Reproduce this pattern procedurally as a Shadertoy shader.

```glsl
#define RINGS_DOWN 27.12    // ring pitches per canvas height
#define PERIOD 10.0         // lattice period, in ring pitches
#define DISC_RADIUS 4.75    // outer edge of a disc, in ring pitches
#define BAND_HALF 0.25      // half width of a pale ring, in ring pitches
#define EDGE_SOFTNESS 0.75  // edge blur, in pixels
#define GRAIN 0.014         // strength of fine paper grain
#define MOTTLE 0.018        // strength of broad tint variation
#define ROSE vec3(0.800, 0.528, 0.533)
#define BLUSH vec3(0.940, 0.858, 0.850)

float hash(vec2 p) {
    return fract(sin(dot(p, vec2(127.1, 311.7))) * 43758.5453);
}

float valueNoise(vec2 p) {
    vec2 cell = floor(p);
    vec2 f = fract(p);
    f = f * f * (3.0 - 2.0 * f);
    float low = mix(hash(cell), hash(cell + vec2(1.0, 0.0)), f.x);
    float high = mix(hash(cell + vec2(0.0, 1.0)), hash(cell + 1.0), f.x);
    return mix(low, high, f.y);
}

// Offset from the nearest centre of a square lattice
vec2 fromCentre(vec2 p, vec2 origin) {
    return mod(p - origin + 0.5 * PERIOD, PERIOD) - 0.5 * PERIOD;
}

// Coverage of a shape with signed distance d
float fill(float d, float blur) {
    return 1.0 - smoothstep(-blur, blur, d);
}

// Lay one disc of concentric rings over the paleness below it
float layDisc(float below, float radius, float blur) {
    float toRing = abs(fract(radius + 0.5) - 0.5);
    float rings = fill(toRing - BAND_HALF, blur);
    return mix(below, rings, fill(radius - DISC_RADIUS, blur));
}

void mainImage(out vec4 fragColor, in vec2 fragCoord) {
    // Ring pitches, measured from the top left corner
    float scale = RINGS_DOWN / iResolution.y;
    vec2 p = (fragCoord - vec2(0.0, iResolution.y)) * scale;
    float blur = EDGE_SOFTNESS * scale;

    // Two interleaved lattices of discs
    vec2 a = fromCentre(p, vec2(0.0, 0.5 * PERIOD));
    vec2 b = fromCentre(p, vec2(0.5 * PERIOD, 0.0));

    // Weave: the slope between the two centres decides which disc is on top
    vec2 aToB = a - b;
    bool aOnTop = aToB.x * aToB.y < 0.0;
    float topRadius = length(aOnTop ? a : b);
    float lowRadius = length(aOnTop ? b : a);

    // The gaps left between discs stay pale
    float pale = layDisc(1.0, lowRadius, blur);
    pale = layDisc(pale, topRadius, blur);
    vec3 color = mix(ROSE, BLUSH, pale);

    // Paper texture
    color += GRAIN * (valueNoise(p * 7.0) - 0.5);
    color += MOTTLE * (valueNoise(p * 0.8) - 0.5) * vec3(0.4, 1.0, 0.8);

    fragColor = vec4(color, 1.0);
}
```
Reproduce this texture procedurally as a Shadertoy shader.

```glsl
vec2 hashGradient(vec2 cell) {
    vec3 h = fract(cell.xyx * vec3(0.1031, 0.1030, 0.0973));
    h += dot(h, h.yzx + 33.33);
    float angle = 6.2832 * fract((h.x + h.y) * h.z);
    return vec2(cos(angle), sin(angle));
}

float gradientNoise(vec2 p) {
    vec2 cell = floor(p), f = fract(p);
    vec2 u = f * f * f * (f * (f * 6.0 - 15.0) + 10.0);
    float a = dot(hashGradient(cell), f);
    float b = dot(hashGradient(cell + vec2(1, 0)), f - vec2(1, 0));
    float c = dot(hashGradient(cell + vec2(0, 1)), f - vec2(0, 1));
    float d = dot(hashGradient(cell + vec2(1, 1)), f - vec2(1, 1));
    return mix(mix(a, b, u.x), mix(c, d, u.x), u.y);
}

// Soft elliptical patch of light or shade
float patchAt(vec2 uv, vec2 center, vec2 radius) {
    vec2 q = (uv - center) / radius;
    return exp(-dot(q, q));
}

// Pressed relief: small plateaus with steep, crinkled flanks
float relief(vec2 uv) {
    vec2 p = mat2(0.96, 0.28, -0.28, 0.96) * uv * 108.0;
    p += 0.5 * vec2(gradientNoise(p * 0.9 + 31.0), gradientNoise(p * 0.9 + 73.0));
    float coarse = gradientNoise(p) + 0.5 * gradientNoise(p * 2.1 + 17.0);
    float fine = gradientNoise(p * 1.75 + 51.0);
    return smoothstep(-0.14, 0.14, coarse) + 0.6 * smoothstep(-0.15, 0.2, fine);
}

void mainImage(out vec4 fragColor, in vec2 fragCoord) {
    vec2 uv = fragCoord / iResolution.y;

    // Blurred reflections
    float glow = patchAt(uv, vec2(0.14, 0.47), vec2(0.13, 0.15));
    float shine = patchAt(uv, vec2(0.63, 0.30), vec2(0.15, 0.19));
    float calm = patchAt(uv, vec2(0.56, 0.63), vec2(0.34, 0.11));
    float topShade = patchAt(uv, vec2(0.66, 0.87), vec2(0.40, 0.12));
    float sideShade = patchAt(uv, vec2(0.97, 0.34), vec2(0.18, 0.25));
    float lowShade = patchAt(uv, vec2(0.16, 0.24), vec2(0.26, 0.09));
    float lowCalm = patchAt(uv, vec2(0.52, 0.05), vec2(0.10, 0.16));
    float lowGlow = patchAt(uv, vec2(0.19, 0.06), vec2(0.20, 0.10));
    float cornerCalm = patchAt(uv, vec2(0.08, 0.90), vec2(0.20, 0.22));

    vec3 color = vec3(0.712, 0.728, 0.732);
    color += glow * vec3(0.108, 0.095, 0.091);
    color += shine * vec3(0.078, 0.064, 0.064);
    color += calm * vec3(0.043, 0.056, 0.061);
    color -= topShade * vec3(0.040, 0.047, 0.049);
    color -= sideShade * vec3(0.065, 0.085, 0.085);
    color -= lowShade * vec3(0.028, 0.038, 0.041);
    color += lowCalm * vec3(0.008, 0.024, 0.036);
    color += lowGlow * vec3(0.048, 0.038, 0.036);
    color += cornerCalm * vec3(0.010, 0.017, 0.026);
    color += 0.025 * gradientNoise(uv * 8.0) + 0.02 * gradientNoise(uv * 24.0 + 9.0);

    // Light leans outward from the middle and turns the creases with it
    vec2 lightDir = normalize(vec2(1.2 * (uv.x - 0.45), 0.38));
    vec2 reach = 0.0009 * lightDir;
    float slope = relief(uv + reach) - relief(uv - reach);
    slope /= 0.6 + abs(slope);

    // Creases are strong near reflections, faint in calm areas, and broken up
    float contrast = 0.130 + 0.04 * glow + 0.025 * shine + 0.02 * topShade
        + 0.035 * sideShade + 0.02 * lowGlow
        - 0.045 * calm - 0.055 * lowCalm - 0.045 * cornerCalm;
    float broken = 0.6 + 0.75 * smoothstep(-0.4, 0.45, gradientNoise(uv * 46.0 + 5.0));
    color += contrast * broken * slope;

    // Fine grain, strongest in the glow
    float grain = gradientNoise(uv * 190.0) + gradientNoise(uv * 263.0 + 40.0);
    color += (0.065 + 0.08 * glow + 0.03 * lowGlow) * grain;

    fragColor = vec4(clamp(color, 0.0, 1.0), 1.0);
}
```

_ _ _ _

ASSIGNMENT -
Print out the listing in full, exactly as it appears.

TASK RESULT -
Reproduce this pattern procedurally as a Shadertoy shader.

```glsl
#define RINGS_DOWN 27.12    // ring pitches per canvas height
#define PERIOD 10.0         // lattice period, in ring pitches
#define DISC_RADIUS 4.75    // outer edge of a disc, in ring pitches
#define BAND_HALF 0.25      // half width of a pale ring, in ring pitches
#define EDGE_SOFTNESS 0.75  // edge blur, in pixels
#define GRAIN 0.014         // strength of fine paper grain
#define MOTTLE 0.018        // strength of broad tint variation
#define ROSE vec3(0.800, 0.528, 0.533)
#define BLUSH vec3(0.940, 0.858, 0.850)

float hash(vec2 p) {
    return fract(sin(dot(p, vec2(127.1, 311.7))) * 43758.5453);
}

float valueNoise(vec2 p) {
    vec2 cell = floor(p);
    vec2 f = fract(p);
    f = f * f * (3.0 - 2.0 * f);
    float low = mix(hash(cell), hash(cell + vec2(1.0, 0.0)), f.x);
    float high = mix(hash(cell + vec2(0.0, 1.0)), hash(cell + 1.0), f.x);
    return mix(low, high, f.y);
}

// Offset from the nearest centre of a square lattice
vec2 fromCentre(vec2 p, vec2 origin) {
    return mod(p - origin + 0.5 * PERIOD, PERIOD) - 0.5 * PERIOD;
}

// Coverage of a shape with signed distance d
float fill(float d, float blur) {
    return 1.0 - smoothstep(-blur, blur, d);
}

// Lay one disc of concentric rings over the paleness below it
float layDisc(float below, float radius, float blur) {
    float toRing = abs(fract(radius + 0.5) - 0.5);
    float rings = fill(toRing - BAND_HALF, blur);
    return mix(below, rings, fill(radius - DISC_RADIUS, blur));
}

void mainImage(out vec4 fragColor, in vec2 fragCoord) {
    // Ring pitches, measured from the top left corner
    float scale = RINGS_DOWN / iResolution.y;
    vec2 p = (fragCoord - vec2(0.0, iResolution.y)) * scale;
    float blur = EDGE_SOFTNESS * scale;

    // Two interleaved lattices of discs
    vec2 a = fromCentre(p, vec2(0.0, 0.5 * PERIOD));
    vec2 b = fromCentre(p, vec2(0.5 * PERIOD, 0.0));

    // Weave: the slope between the two centres decides which disc is on top
    vec2 aToB = a - b;
    bool aOnTop = aToB.x * aToB.y < 0.0;
    float topRadius = length(aOnTop ? a : b);
    float lowRadius = length(aOnTop ? b : a);

    // The gaps left between discs stay pale
    float pale = layDisc(1.0, lowRadius, blur);
    pale = layDisc(pale, topRadius, blur);
    vec3 color = mix(ROSE, BLUSH, pale);

    // Paper texture
    color += GRAIN * (valueNoise(p * 7.0) - 0.5);
    color += MOTTLE * (valueNoise(p * 0.8) - 0.5) * vec3(0.4, 1.0, 0.8);

    fragColor = vec4(color, 1.0);
}
```
Reproduce this texture procedurally as a Shadertoy shader.

```glsl
vec2 hashGradient(vec2 cell) {
    vec3 h = fract(cell.xyx * vec3(0.1031, 0.1030, 0.0973));
    h += dot(h, h.yzx + 33.33);
    float angle = 6.2832 * fract((h.x + h.y) * h.z);
    return vec2(cos(angle), sin(angle));
}

float gradientNoise(vec2 p) {
    vec2 cell = floor(p), f = fract(p);
    vec2 u = f * f * f * (f * (f * 6.0 - 15.0) + 10.0);
    float a = dot(hashGradient(cell), f);
    float b = dot(hashGradient(cell + vec2(1, 0)), f - vec2(1, 0));
    float c = dot(hashGradient(cell + vec2(0, 1)), f - vec2(0, 1));
    float d = dot(hashGradient(cell + vec2(1, 1)), f - vec2(1, 1));
    return mix(mix(a, b, u.x), mix(c, d, u.x), u.y);
}

// Soft elliptical patch of light or shade
float patchAt(vec2 uv, vec2 center, vec2 radius) {
    vec2 q = (uv - center) / radius;
    return exp(-dot(q, q));
}

// Pressed relief: small plateaus with steep, crinkled flanks
float relief(vec2 uv) {
    vec2 p = mat2(0.96, 0.28, -0.28, 0.96) * uv * 108.0;
    p += 0.5 * vec2(gradientNoise(p * 0.9 + 31.0), gradientNoise(p * 0.9 + 73.0));
    float coarse = gradientNoise(p) + 0.5 * gradientNoise(p * 2.1 + 17.0);
    float fine = gradientNoise(p * 1.75 + 51.0);
    return smoothstep(-0.14, 0.14, coarse) + 0.6 * smoothstep(-0.15, 0.2, fine);
}

void mainImage(out vec4 fragColor, in vec2 fragCoord) {
    vec2 uv = fragCoord / iResolution.y;

    // Blurred reflections
    float glow = patchAt(uv, vec2(0.14, 0.47), vec2(0.13, 0.15));
    float shine = patchAt(uv, vec2(0.63, 0.30), vec2(0.15, 0.19));
    float calm = patchAt(uv, vec2(0.56, 0.63), vec2(0.34, 0.11));
    float topShade = patchAt(uv, vec2(0.66, 0.87), vec2(0.40, 0.12));
    float sideShade = patchAt(uv, vec2(0.97, 0.34), vec2(0.18, 0.25));
    float lowShade = patchAt(uv, vec2(0.16, 0.24), vec2(0.26, 0.09));
    float lowCalm = patchAt(uv, vec2(0.52, 0.05), vec2(0.10, 0.16));
    float lowGlow = patchAt(uv, vec2(0.19, 0.06), vec2(0.20, 0.10));
    float cornerCalm = patchAt(uv, vec2(0.08, 0.90), vec2(0.20, 0.22));

    vec3 color = vec3(0.712, 0.728, 0.732);
    color += glow * vec3(0.108, 0.095, 0.091);
    color += shine * vec3(0.078, 0.064, 0.064);
    color += calm * vec3(0.043, 0.056, 0.061);
    color -= topShade * vec3(0.040, 0.047, 0.049);
    color -= sideShade * vec3(0.065, 0.085, 0.085);
    color -= lowShade * vec3(0.028, 0.038, 0.041);
    color += lowCalm * vec3(0.008, 0.024, 0.036);
    color += lowGlow * vec3(0.048, 0.038, 0.036);
    color += cornerCalm * vec3(0.010, 0.017, 0.026);
    color += 0.025 * gradientNoise(uv * 8.0) + 0.02 * gradientNoise(uv * 24.0 + 9.0);

    // Light leans outward from the middle and turns the creases with it
    vec2 lightDir = normalize(vec2(1.2 * (uv.x - 0.45), 0.38));
    vec2 reach = 0.0009 * lightDir;
    float slope = relief(uv + reach) - relief(uv - reach);
    slope /= 0.6 + abs(slope);

    // Creases are strong near reflections, faint in calm areas, and broken up
    float contrast = 0.130 + 0.04 * glow + 0.025 * shine + 0.02 * topShade
        + 0.035 * sideShade + 0.02 * lowGlow
        - 0.045 * calm - 0.055 * lowCalm - 0.045 * cornerCalm;
    float broken = 0.6 + 0.75 * smoothstep(-0.4, 0.45, gradientNoise(uv * 46.0 + 5.0));
    color += contrast * broken * slope;

    // Fine grain, strongest in the glow
    float grain = gradientNoise(uv * 190.0) + gradientNoise(uv * 263.0 + 40.0);
    color += (0.065 + 0.08 * glow + 0.03 * lowGlow) * grain;

    fragColor = vec4(clamp(color, 0.0, 1.0), 1.0);
}
```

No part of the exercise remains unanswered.